I will repeat myself. I am not, nor will I ever be, a Bible scholar. But I do know a few things. The Bible is filled with gruesome and violent tales, there are lots of rules and prophecies, and there’s a whole lot of eating going on.
Since I was raised Catholic, we were not encouraged to actually read The Bible and spout out chapters and verses. I remember getting little red copies of the New Testament in grade school, but I was never able to get past the “begats.” In my freshman year of college, I took a humanities class where we studied a few books of The Bible and discussed them as literature. I managed to read all of Genesis and get the gist of Exodus, so after college, I thought I might pick up where I left off with Leviticus.

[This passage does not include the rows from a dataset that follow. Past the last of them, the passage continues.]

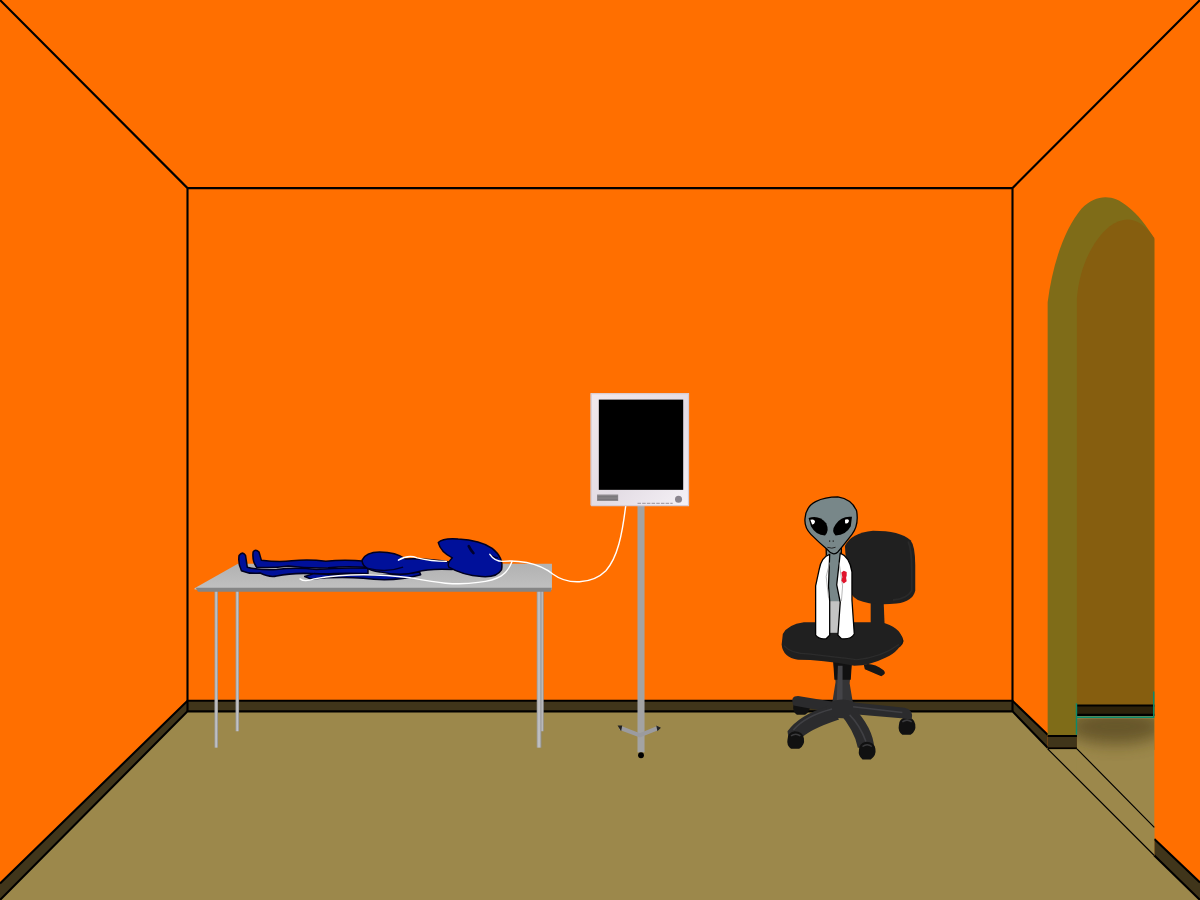
<!DOCTYPE html>
<html lang="en">
<head>
<meta charset="utf-8">
<title>Alien examination room</title>
<style>
:root{
  --wall:#ff6f00; --floor:#9c884b; --skirting:#40351a; --ink:#000;
  --arch-reveal:#7f6c18; --hall:#865e0f; --teal:#0c8a6c;
  --steel:#b6b6b6; --steel-dark:#858585;
  --patient:#00109a; --doctor:#788789; --coat:#fff; --badge:#e0142c;
  --chair:#202020; --chair-light:#343436; --cable:#fff;
}
html,body{margin:0;height:100%;overflow:hidden;background:var(--wall)}
.room{display:block;width:1200px;height:900px}
.wall{fill:var(--wall)} .floor{fill:var(--floor)} .skirting{fill:var(--skirting)}
.edge{fill:none;stroke:var(--ink);stroke-width:1.8}
.seam{fill:none;stroke:var(--ink);stroke-width:1}
.patient{fill:var(--patient);stroke:#000020;stroke-width:1.3;stroke-linejoin:round}
.cable{fill:none;stroke:var(--cable);stroke-width:1.2;stroke-linecap:round}
.chair{fill:var(--chair)}
.outline{stroke:var(--ink);stroke-width:1.1;stroke-linejoin:round}
</style>
</head>
<body>
<svg class="room" viewBox="0 0 1024 768" role="img" aria-label="Orange room with a blue alien lying on a table wired to a monitor, and a grey alien doctor in a white coat in front of an office chair">
  <defs>
    <linearGradient id="leg-metal"><stop offset="0" stop-color="#999"/><stop offset=".5" stop-color="#c9c9cc"/><stop offset="1" stop-color="#8e8e8e"/></linearGradient>
    <linearGradient id="table-metal" x2="0" y2="1"><stop offset="0" stop-color="#b2b2b2"/><stop offset="1" stop-color="#c0c0c0"/></linearGradient>
    <linearGradient id="monitor-case" x2="1" y2="1"><stop offset="0" stop-color="#f1e9ec"/><stop offset=".55" stop-color="#e3dce4"/><stop offset="1" stop-color="#f5f1f6"/></linearGradient>
    <filter id="soft" x="-40%" y="-60%" width="180%" height="220%"><feGaussianBlur stdDeviation="7"/></filter>
    <clipPath id="hall-floor"><path d="M919 613H985V706L919 640Z"/></clipPath>
    <g id="caster"><path d="M-7-1Q-7-7-1-8Q6-8 7-2Q8 4 3 7H-4Q-8 4-7-1Z" fill="#111"/><path d="M-4-4Q0-7 4-4" fill="none" stroke="#3a3a3c" stroke-width="1.3"/></g>
  </defs>

  <g id="room-shell">
    <rect class="wall" width="1024" height="768"/>
    <path class="floor" d="M160 607H864L894 638H919L985 705V730L1024 768H0Z"/>
    <path class="skirting" d="M160 598H864V607H160L0 768V754Z"/>
    <path class="skirting" d="M864 598L894 627V638L864 607ZM985 716L1024 753V768L985 730Z"/>
    <path class="edge" d="M0 0L160 160.500H864L1024 0M160 160V607M864 160V607"/>
    <path class="edge" d="M0 754L160 598H864L894 627M0 768L160 607H864L894 638M985 716L1024 753M985 730L1024 768"/>
  </g>

  <g id="archway">
    <path fill="var(--arch-reveal)" d="M894 628V258C898 226 908 196 923 178C936 165 950 166 962 176C971 183 979 193 985 204V640H919V628Z"/>
    <path fill="var(--hall)" d="M919 602V254C921 230 931 206 947 193C961 183 973 186 985 203V602Z"/>
    <path class="floor" d="M919 611H985V730L919 662Z"/>
    <g clip-path="url(#hall-floor)"><ellipse cx="952" cy="620" rx="42" ry="15" fill="#51431d" opacity=".7" filter="url(#soft)"/></g>
    <path class="skirting" d="M894 628H919V638H894Z"/>
    <path class="edge" d="M894 628H919M894 638.500H919"/>
    <path fill="#2c210a" d="M919 602H985V611H919Z"/>
    <path class="edge" d="M919 602H985M919 610H985"/>
    <path fill="none" stroke="var(--teal)" stroke-width="1.2" d="M918.600 600V627M919 612H985M984.500 590V612"/>
    <path class="floor" d="M894 639.500H919V664Z"/>
    <path class="seam" d="M894 639L985 730M919 639L985 706"/>
  </g>

  <g id="exam-table">
    <g fill="url(#leg-metal)">
      <rect x="201" y="504" width="3" height="120"/><rect x="461" y="504" width="3" height="120"/>
      <rect x="183" y="504" width="3" height="134"/><rect x="458" y="504" width="4" height="134"/>
    </g>
    <path fill="url(#table-metal)" d="M166 502L203 481H471V503H166Z"/>
    <path fill="var(--steel-dark)" d="M167 501.500H471L470 505H169Z"/>
  </g>

  <g id="patient-alien">
    <path class="patient" d="M216 471Q218 468 221 471L223 478Q238 480 249 478.500Q264 477 278 479Q294 477 312 479V484Q294 483 280 484.500Q262 485 246 483Q232 485 219 484Q215 479 216 471Z"/>
    <path class="patient" d="M204 474Q207 470 209.500 474L211 484Q224 487 236 486Q252 484 270 486Q292 484 314 485V489.500Q292 488.500 274 490Q252 488 236 491.500Q230 493 222 489Q213 490 206 487Q203 481 204 474Z"/>
    <path class="patient" d="M358 488Q334 492 312 490.500Q286 490.500 268 489.500L260 492L265 494Q290 492 310 493.500Q336 497 359 490.500Z"/>
    <path class="patient" d="M309 478Q312 471 324 471Q338 471 346 477Q362 476 386 480V486Q366 485 356 488Q342 492 324 488Q309 486 309 478Z"/>
    <path class="patient" d="M374 463Q378 459 391 460Q410 461 420 468Q430 476 428 486Q424 493 411 492Q395 491 383 484Q381 481 386 476Q376 471 374 463Z"/>
    <path fill="none" stroke="#00002e" stroke-width="2.300" stroke-linecap="round" d="M400 466Q402 470 404 472"/>
    <path fill="none" stroke="#00002e" stroke-width="1.200" d="M418 473Q421 476 425 476M314 485Q330 489 344 484"/>
  </g>

  <g id="monitor-stand">
    <rect x="544" y="430" width="6" height="212" fill="#a3a3a3"/>
    <path fill="none" stroke="#9b9b9f" stroke-width="3.500" d="M529 621L546 627.500L562 621"/>
    <path fill="#222" d="M527 619L531 619L530 624ZM560 619L564 621L561 624Z"/>
    <circle cx="547" cy="644.500" r="2.500"/>
  </g>

  <g id="sensor-cables">
    <path class="cable" d="M534 431C531 456 527 476 517 487C505 499 484 499 472 490C458 479 440 478 429 479Q422 479 418 473"/>
    <path class="cable" d="M437 479C433 490 426 495 408 497C388 500 372 497 350 493C326 490 296 489 268 494Q260 497 256 494"/>
    <path class="cable" d="M340 478Q348 473 356 476Q368 479 381 479"/>
  </g>

  <g id="monitor">
    <rect x="504" y="335.500" width="84" height="96" fill="url(#monitor-case)"/>
    <path fill="none" stroke="#d6ccd4" d="M504.500 431V336H587.500V431.500H504.500"/>
    <rect x="511" y="341" width="72" height="77"/>
    <rect x="509.500" y="422" width="18" height="5.500" fill="#8c888c"/>
    <path stroke="#6e6b70" stroke-width=".7" d="M510 424H527M510 426H527"/>
    <path stroke="#aaa3ab" stroke-width="1" stroke-dasharray="3 1" d="M544 429.500H574"/>
    <circle cx="579" cy="426" r="3" fill="#8b858e"/>
  </g>

  <g id="office-chair">
    <path class="chair" fill="#111" d="M743 512H754L755 537H743Z"/>
    <path fill="#171717" d="M754 537L768 541Q774 547 768 552L752 556ZM737 567Q745 565 754 572Q757 575 752 577L738 571Z"/>
    <path class="chair" d="M721 466Q726 455 745 453Q768 453 777 461Q781 466 781 482V504Q779 513 765 515Q744 517 732 512Q724 508 723 495Z"/>
    <path fill="none" stroke="#2a2a2a" stroke-width="1.500" d="M775 462Q778 470 778 485V504Q774 511 762 512"/>
    <path fill="var(--chair-light)" d="M711 564H727L725 583L728 601H710L713 582Z"/>
    <path fill="#111" d="M711 564H727L726 580H712Z"/>
    <path fill="#444448" d="M715 568H719V599H714Z"/>
    <use href="#caster" x="684" y="603"/><use href="#caster" x="774" y="620"/>
    <g fill="#2b2b2d">
      <path d="M712 599L681 594Q674 594 677 602L710 608Z"/>
      <path d="M725 599L772 604Q780 606 778 614L769 613L724 609Z"/>
      <path d="M708 602Q682 610 672 624L673 631L683 631Q689 623 716 614Z"/>
      <path d="M715 607Q729 623 732 638L746 638Q745 621 728 603Z"/>
      <ellipse cx="719" cy="605" rx="14" ry="8"/>
    </g>
    <path fill="none" stroke="#404044" stroke-width="1.300" d="M710 605Q687 611 677 623M728 603L770 608M725 610Q734 619 739 633"/>
    <use href="#caster" x="679" y="632"/><use href="#caster" x="740" y="641"/>
    <path class="chair" d="M668 541Q672 533 686 531H752Q768 535 770 545Q769 555 756 561Q742 568 729 568Q701 563 681 563Q668 561 667 550Z"/>
    <path fill="none" stroke="#2c2c2c" d="M669 551Q675 558 690 558Q716 561 731 563Q752 561 767 550"/>
  </g>

  <g id="alien-doctor">
    <path class="outline" fill="var(--doctor)" d="M705 468H718L717 514H706Z"/>
    <path fill="#c3c3c3" d="M706 513H717V540H706Z"/>
    <path class="outline" fill="var(--coat)" d="M708 473Q701 475 699 486L696 500V542Q699 546 705 545L708 542V513L707 500Z"/>
    <path class="outline" fill="var(--coat)" d="M717 472Q725 475 727 488L727 512L729 541Q726 546 718 545L715 542L717 514L714 499Z"/>
    <path fill="none" stroke="#999" stroke-width=".6" d="M708 480L705 492L707 510M716 480L719 500L718 513"/>
    <path fill="var(--badge)" d="M718 488.500L720 487L722.500 488V491L722 493L722.500 496L720 498L718 495.500L718.800 492.500Z"/>
    <path class="outline" fill="var(--doctor)" d="M687 442Q688 432 696 428Q704 424 715 424Q727 426 731 436Q733 448 727 456Q720 465 715 471Q711 475 706 469Q699 463 692 456Q686 450 687 442Z"/>
    <path d="M690 442Q699 439 705 446.500Q708 453 704 457Q696 456.500 692 449Z"/>
    <path d="M727 441Q718 440 713 447.500Q709 453 713 457Q722 456.500 726 449Z"/>
    <path fill="#fff" d="M691.500 443.500Q695 442.500 695.500 445Q695 447.500 693 447.500ZM721 443.500Q724.500 442.500 724.500 444.500Q723.500 447.500 721.200 446.500Z"/>
    <path fill="none" stroke="#222" stroke-width=".8" d="M708 461V462.500M711 461V462.500M706 467Q710 468.500 713 467"/>
  </g>
</svg>
</body>
</html>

This was the book that kick-started the idea of moralizing about food within the whole judeo-christian-islamic belief complex. There’s all this stuff about what to eat and what not to eat in Leviticus and later in Deuteronomy. I especially like the rules about not eating the meat of a baby goat that’s cooked in its mother’s milk. So you have to realize that people must have been doing a whole lot of that if they had to make a rule against it, right?
Sure, there are some good common sense reasons not to eat vultures and pigs, who will eat just about anything. Best to stick to the chickens and the “cud-chewers,” who can keep us closer to the top of the food chain. Oh, and vegetables, of course.
It reminds me once again of the ancient Mexican tribes who shared their peyote trips on down the line. Of course, in this situation, only the priests were able to remain “clean.” At least with the early people of God, they shared their superiority with each other and only dumped the unclean food on foreigners and outsiders.